Open Office is something you can point your students to when everyone is using MS Word, but you have one or two students who have other word processors (AppleWorks on their iMac, for example). Yes, you can teach students how to save in Rich Text Format (and they should learn how to do this), but having Open Office is a good back up for when students forget. It's also useful for the student who doesn't have Word because even if every one in your class always remembers to save as RTF before sending a file to a classmate, those students will receive lots of Word documents from other sources.

Jackson also talks about Easy Office, which can also be had for free. It's a bit more robust, but it comes with a "nag screen," a screen that asks you to upgrade to for sale version with more features and abilities. Of the two options, I'd go with Open Office. It will cover what students need to do in most writing courses. With either Open or Easy, you can order a CDROM instead of trying to download the software over the Net. There's a small fee for pressing and shipping the CDR, but if you have a dial up connection, it's still a very inexpensive option.

Here's how to find these resources:

OpenOffice http://www.openoffice.org/

EasyOffice http://www.e-press.com/

Sunday, June 13, 2004

Electronic Scholarly Publishing

Sony's new "eink" reader
It's light, portable, the battery lasts, and most importantly, the resolution is the same as print.

Eventually, devices like this will set a new standard for reading that will combine the advantages of digital reading -- hypertext, multimedia, lightness, among others -- with some of (not all) the pleasures of reading print that are so far lacking in reading on or from a laptop or current handheld computer for example.

Thursday, March 11, 2004

CCCC Position Statement on Teaching, Learning, and Assessing Writing in Digital Environments
http://www.ncte.org/groups/cccc/featuredinfo/115775.htm Very useful statement of principles and responsibilities that can help departments and colleges plan and improve online teaching.

Monday, February 23, 2004

Practical Tips on Teaching w/ Technology

Tuesday, February 03, 2004

Students vs. Turnitin.com

Student Battles Mandatory Use of Turnitin.com

This article from CNN covers the story of a McGill University (up in Canada) student who refused to submit his paper to Turnitin.com.
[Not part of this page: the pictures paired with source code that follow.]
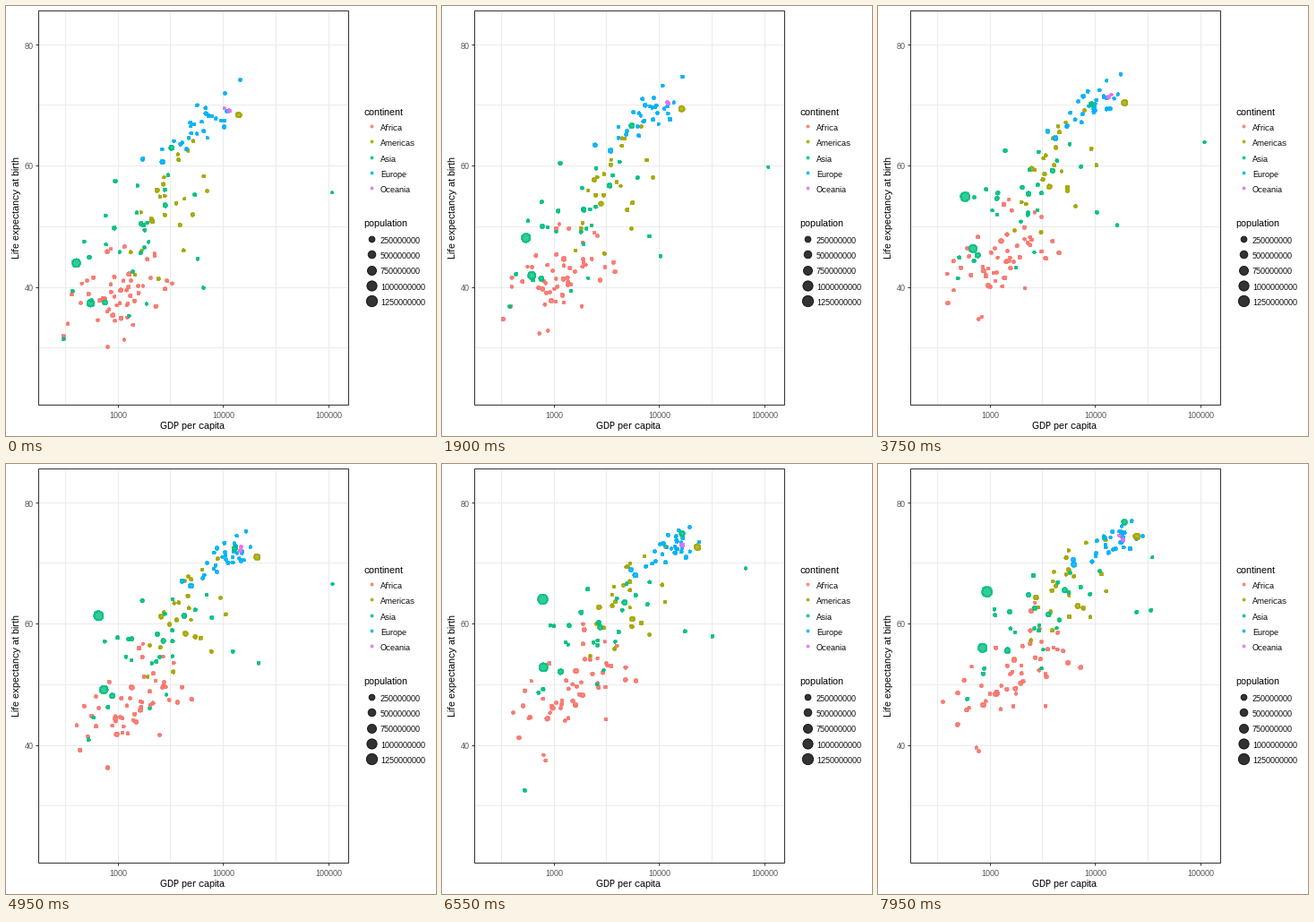
These frames come from a looping animation (480x480 px, 8000 ms). A matplotlib script:

```python
import numpy as np
import matplotlib.pyplot as plt
from matplotlib.animation import FuncAnimation
from matplotlib.colors import to_rgba
from matplotlib.patches import Rectangle

plt.rcParams.update({"font.family": "Liberation Sans",
                     "text.hinting": "native", "text.hinting_factor": 1})

SIZE, DPI = 480, 80
PX = 72 / DPI                 # points per pixel
FRAMES, INTERVAL = 160, 50
STEP = 300 / 11               # frames per five-year step
KNOTS = 7                     # one knot every five years
GROWTH = 1.018                # population growth per year
BLACK, DARK, GREY, GRID = "black", "#333333", "#4D4D4D", "#EBEBEB"

COLORS = {"Africa": "#F8766D", "Americas": "#A3A500", "Asia": "#00BF7D",
          "Europe": "#00B0F6", "Oceania": "#E76BF3"}

# count, then (log GDP, spread, life, slope, spread) at the first and last knot
CLOUD = {
    "Africa": (52, (2.99, 0.26, 39, 6, 4.3), (3.18, 0.34, 51.5, 9, 5)),
    "Americas": (23, (3.51, 0.2, 54, 20, 5.5), (3.74, 0.2, 66.5, 13, 4)),
    "Asia": (26, (3.1, 0.33, 47, 16, 6.5), (3.5, 0.45, 61.5, 10, 4.5)),
    "Europe": (30, (3.7, 0.25, 65.5, 10, 2), (4.14, 0.18, 73, 7, 1.3)),
    "Oceania": (2, (4.01, 0.01, 69.2, 0, 0.1), (4.26, 0.02, 74.2, 0, 0.4)),
}

# continent, population in millions, then key points (knot, GDP, life)
LEADERS = [
    ("Asia", 82, (0, 750, 37.5), (3, 762, 46), (6, 1517, 56.2)),
    ("Americas", 56, (0, 2109, 50.9), (6, 7031, 63.3)),
    ("Asia", 0.2, (0, 108382, 55.6), (4, 109347, 67.7), (6, 31354, 71.3)),
    ("Asia", 4.7, (0, 369, 39.4), (3, 523, 45.4), (5, 525, 31.2),
     (6, 624, 51)),
    ("Asia", 4, (0, 6460, 39.9), (5, 34168, 58.7), (6, 33693, 63)),
    ("Asia", 86, (0, 3217, 63), (4, 14779, 73.4), (6, 19384, 77.1)),
    ("Americas", 157, (0, 13990, 68.4), (4, 21806, 71.3), (6, 25010, 74.7)),
    ("Asia", 372, (0, 547, 37.4), (3, 701, 47.2), (6, 856, 56.6)),
    ("Asia", 556, (0, 400, 44), (1, 576, 50.5), (2, 488, 44.5),
     (3, 613, 58.4), (4, 677, 63.1), (6, 962, 65.5)),
]


def map_x(log_gdp):
    return 125.2 + 117.4 * (log_gdp - 3)


def map_y(life):
    return 314.05 - 6.775 * (life - 40)


def area(pop):
    """Marker area in square points for a population in millions."""
    size = 1 + 5 * np.sqrt(np.asarray(pop, float) / 1318.7)
    return (2.1 * size * PX) ** 2


def normal(rng, n):
    return np.clip(rng.normal(size=n), -1.9, 1.9)


def cloud_tracks(rng, n, first, last):
    z, e = normal(rng, n), normal(rng, n)
    ends = []
    for mean, spread, life, slope, noise in (first, last):
        ends.append((mean + spread * z, life + slope * spread * z + noise * e))
        z = np.clip(0.88 * z + 0.45 * normal(rng, n), -2, 2)
        e = np.clip(0.9 * e + 0.4 * normal(rng, n), -2, 2)
    gdp, life = (np.linspace(a, b, KNOTS, axis=1) for a, b in zip(*ends))
    gdp += rng.normal(0, 0.025, gdp.shape)
    life += rng.normal(0, 0.25, life.shape)
    pop = np.clip(np.exp(rng.normal(1.6, 1.2, n)), 0.2, 60)
    return np.maximum(gdp, 2.48), np.maximum(life, 29), pop


def leader_track(points):
    knots, gdp, life = np.transpose(points)
    steps = np.arange(KNOTS)
    return np.interp(steps, knots, np.log10(gdp)), np.interp(steps, knots, life)


def build():
    rng = np.random.default_rng(52)
    gdp, life, pops, colors = [], [], [], []
    for name, (n, first, last) in CLOUD.items():
        g, l, p = cloud_tracks(rng, n, first, last)
        gdp.extend(g)
        life.extend(l)
        pops.extend(p)
        colors += [COLORS[name]] * n
    for name, pop, *points in LEADERS:
        g, l = leader_track(points)
        gdp.append(g)
        life.append(l)
        pops.append(pop)
        colors.append(COLORS[name])
    return map_x(np.array(gdp)), map_y(np.array(life)), np.array(pops), colors


fig = plt.figure(figsize=(SIZE / DPI, SIZE / DPI), dpi=DPI, facecolor="white")
ax = fig.add_axes([0, 0, 1, 1])
ax.set(xlim=(0, SIZE), ylim=(SIZE, 0))
ax.axis("off")


def line(xs, ys, color, z):
    ax.plot(xs, ys, color=color, lw=PX, zorder=z, snap=False,
            solid_capstyle="butt")


def label(x, y, text, size=9, color=BLACK, ha="left"):
    ax.text(x, y, text, fontsize=size * PX, color=color, ha=ha,
            va="center_baseline")


def dots(x, y, s, colors, z):
    rgba = [to_rgba(c, 0.8) for c in colors]
    return ax.scatter(x, y, s=s, facecolors=rgba, edgecolors=rgba,
                      linewidths=PX, antialiased=False, zorder=z)


def draw_panel():
    left, top, right, bottom = 36.5, 5.5, 382.5, 445.5
    for log_gdp in np.arange(2.5, 5.1, 0.5):
        x = int(map_x(log_gdp)) + 0.5
        line([x, x], [top, bottom], GRID, 1)
        if log_gdp % 1 == 0:
            line([x, x], [bottom, bottom + 3], DARK, 4)
            label(x, 456, str(10 ** int(log_gdp)), color=GREY, ha="center")
    for life in range(30, 81, 10):
        y = int(map_y(life)) + 0.5
        line([left, right], [y, y], GRID, 1)
        if life % 20 == 0:
            line([left - 3, left], [y, y], DARK, 4)
            label(31, y + 0.5, str(life), color=GREY, ha="right")
    ax.add_patch(Rectangle((left, top), right - left, bottom - top, fill=False,
                           ec=DARK, lw=PX, zorder=4, snap=False))
    label(208, 468.5, "GDP per capita", 11, ha="center")
    ax.text(12, 225.5, "Life expectancy at birth", fontsize=11 * PX,
            rotation=90, ha="center", va="center")


def draw_legend():
    label(399.5, 118.5, "continent", 11)
    for i, (name, color) in enumerate(COLORS.items()):
        y = 134.2 + 17.28 * i
        dots([408], [y], (3 * PX) ** 2, [color], 5)
        label(418, y + 1.3, name)
    label(399.5, 242.5, "population", 11)
    for i in range(1, 6):
        y = 242.7 + 17.28 * i
        dots([408], [y], area(250 * i), [BLACK], 5)
        label(418, y + 1.3, str(250_000_000 * i))


draw_panel()
draw_legend()
xs, ys, pops, colors = build()
points = dots(xs[:, 0], ys[:, 0], area(pops), colors, 3)


def update(frame):
    k, t = divmod(frame / STEP, 1)
    k = int(k)
    x = xs[:, k] + (xs[:, k + 1] - xs[:, k]) * t
    y = ys[:, k] + (ys[:, k + 1] - ys[:, k]) * t
    points.set_offsets(np.column_stack([x, y]))
    points.set_sizes(area(pops * GROWTH ** (5 * frame / STEP)))
    return (points,)


anim = FuncAnimation(fig, update, frames=FRAMES, interval=INTERVAL,
                     repeat=True, repeat_delay=0, blit=False)
plt.show()
```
His professor decided to give him an F for not submitting his papers; however, the student appealed the grades and their rationale, and the university ordered the professor to accept the papers and grade them.

Tune Up Turnitin


This essay by Anna Edens in the Technician, the student newspaper at North Carolina State, applauds the actions of the student at McGill and congratulates the NC State English Department for ending their use of Turnitin.com.